(Dataset entries)
::::::::
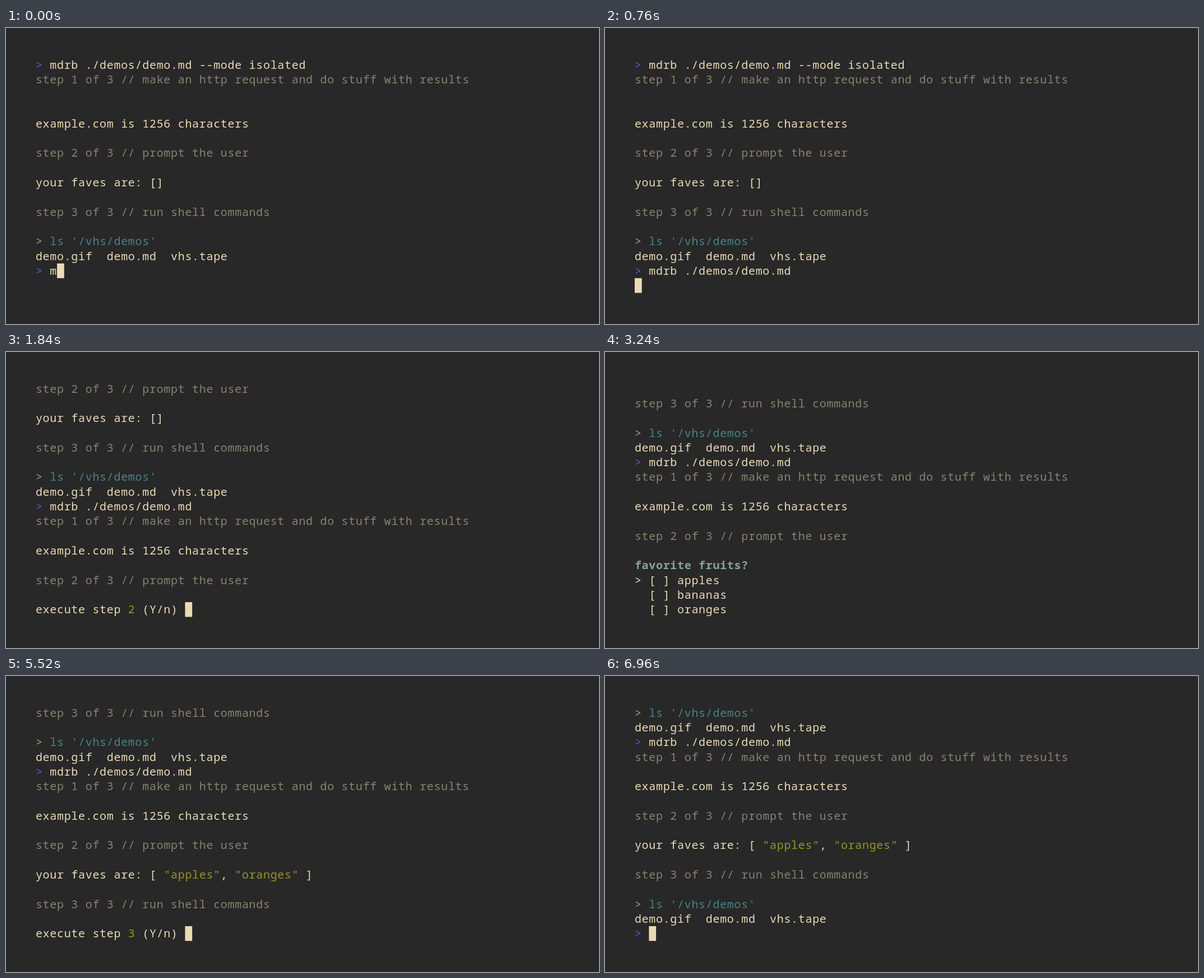
Animation, 1058 px wide and 529 px high, one loop 7.32 s. Source, as an HTML page with a canvas:

```html
<!DOCTYPE html>
<html lang="en">
<head>
<meta charset="utf-8">
<title>Terminal session</title>
<style>
html, body { margin: 0; width: 100%; height: 100%; overflow: hidden; background: #282828; }
canvas { display: block; }
</style>
</head>
<body>
<canvas id="stage" width="1058" height="529"></canvas>
<script>
const ctx = document.getElementById('stage').getContext('2d');
const LOOP = 7320, ROWS = 16;
const LEFT = 53, TOP = 52.6, CELL_W = 12.69, CELL_H = 26.3, BASELINE = 20;
const FONT = '20px "Noto Sans Mono", "DejaVu Sans Mono", monospace';

// Text is marked up with {x}, where x is one of these colours.
const COLORS = {
  f: '#ebdbb2', // foreground
  d: '#8a826d', // dim
  g: '#a89984', // grey
  p: '#5b56e0', // prompt
  t: '#458588', // teal
  o: '#98971a', // olive
  b: '#83a598'  // heading, bold
};

const command = 'mdrb ./demos/demo.md';
const shell = text => '{p}> {f}' + text;
const step = (n, title) => `{d}step ${n} of 3 // ${title}`;
const ask = (n, answer = '') => `execute step {o}${n}{f} (Y/n) ${answer}`;

const request = step(1, 'make an http request and do stuff with results');
const prompt = step(2, 'prompt the user');
const run = step(3, 'run shell commands');
const size = 'example.com is 1256 characters';
const listing = ["{g}> {t}ls '/vhs/demos'", 'demo.gif  demo.md  vhs.tape'];

const before = [
  shell(command + ' --mode isolated'), request, '', '', size, '',
  prompt, '', 'your faves are: []', '', run, '', ...listing
];
const started = [...before, shell(command)];
const fetched = [...started, request, '', size, ''];
const prompted = [...fetched, prompt, ''];
const chosen = [...prompted, 'your faves are: [ {o}"apples"{f}, {o}"oranges"{f} ]', '', run, ''];

const menu = (active, ...checked) => [
  ...prompted, '{b}favorite fruits?',
  ...['apples', 'bananas', 'oranges'].map((fruit, i) =>
    `${i === active ? '>' : ' '} [${checked.includes(i) ? 'x' : ' '}] ${fruit}`)
];

function typing(t) {
  const frame = Math.floor(t / 40);
  return [...before, shell(command.slice(0, 1 + Math.round(frame * 19 / 18)))];
}

// [start in ms, lines, cursor hidden]
const scenes = [
  [760, [...started, '']],
  [920, [...started, request, '', ask(1)]],
  [1360, [...started, request, '', ask(1, 'y')]],
  [1720, [...started, request, '', '']],
  [1800, [...fetched]],
  [1840, [...prompted, ask(2)]],
  [2880, [...prompted, ask(2, 'y')]],
  [3160, [...prompted, '']],
  [3240, menu(0), true],
  [4200, menu(0, 0), true],
  [4480, menu(1, 0), true],
  [4800, menu(2, 0), true],
  [5160, menu(2, 0, 2), true],
  [5480, [...prompted, '', '', '', ''], true],
  [5520, [...chosen, ask(3)]],
  [6080, [...chosen, ask(3, 'y')]],
  [6400, [...chosen, '']],
  [6920, [...chosen, ...listing, '']],
  [6960, [...chosen, ...listing, shell('')]]
];

// Draws one line and returns the column after its last character.
function drawLine(line, row) {
  let col = 0, key = 'f';
  line.split(/\{(\w)\}/).forEach((part, i) => {
    if (i % 2) { key = part; return; }
    ctx.fillStyle = COLORS[key];
    ctx.font = (key === 'b' ? 'bold ' : '') + FONT;
    for (const ch of part) {
      ctx.fillText(ch, LEFT + col * CELL_W + 5.9, TOP + row * CELL_H + BASELINE);
      col++;
    }
  });
  return col;
}

function draw(t) {
  const scene = scenes.findLast(s => s[0] <= t) || [0, typing(t)];
  const [, lines, hidden] = scene;
  const view = lines.slice(-ROWS);
  ctx.fillStyle = '#282828';
  ctx.fillRect(0, 0, 1058, 529);
  ctx.textAlign = 'center';
  let col = 0;
  view.forEach((line, row) => { col = drawLine(line, row); });
  if (hidden) return;
  ctx.fillStyle = COLORS.f;
  ctx.fillRect(LEFT + col * CELL_W, TOP + (view.length - 1) * CELL_H, CELL_W, CELL_H);
}

const start = performance.now();
function tick() {
  draw((performance.now() - start) % LOOP);
  requestAnimationFrame(tick);
}
tick();
</script>
</body>
</html>
```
::::::::
### HOW TO COMPLETE THIS TASK
In the records above, find each line with the string "fillStyle" and list it.

### EXERCISE RESPONSE
    ctx.fillStyle = COLORS[key];
  ctx.fillStyle = '#282828';
  ctx.fillStyle = COLORS.f;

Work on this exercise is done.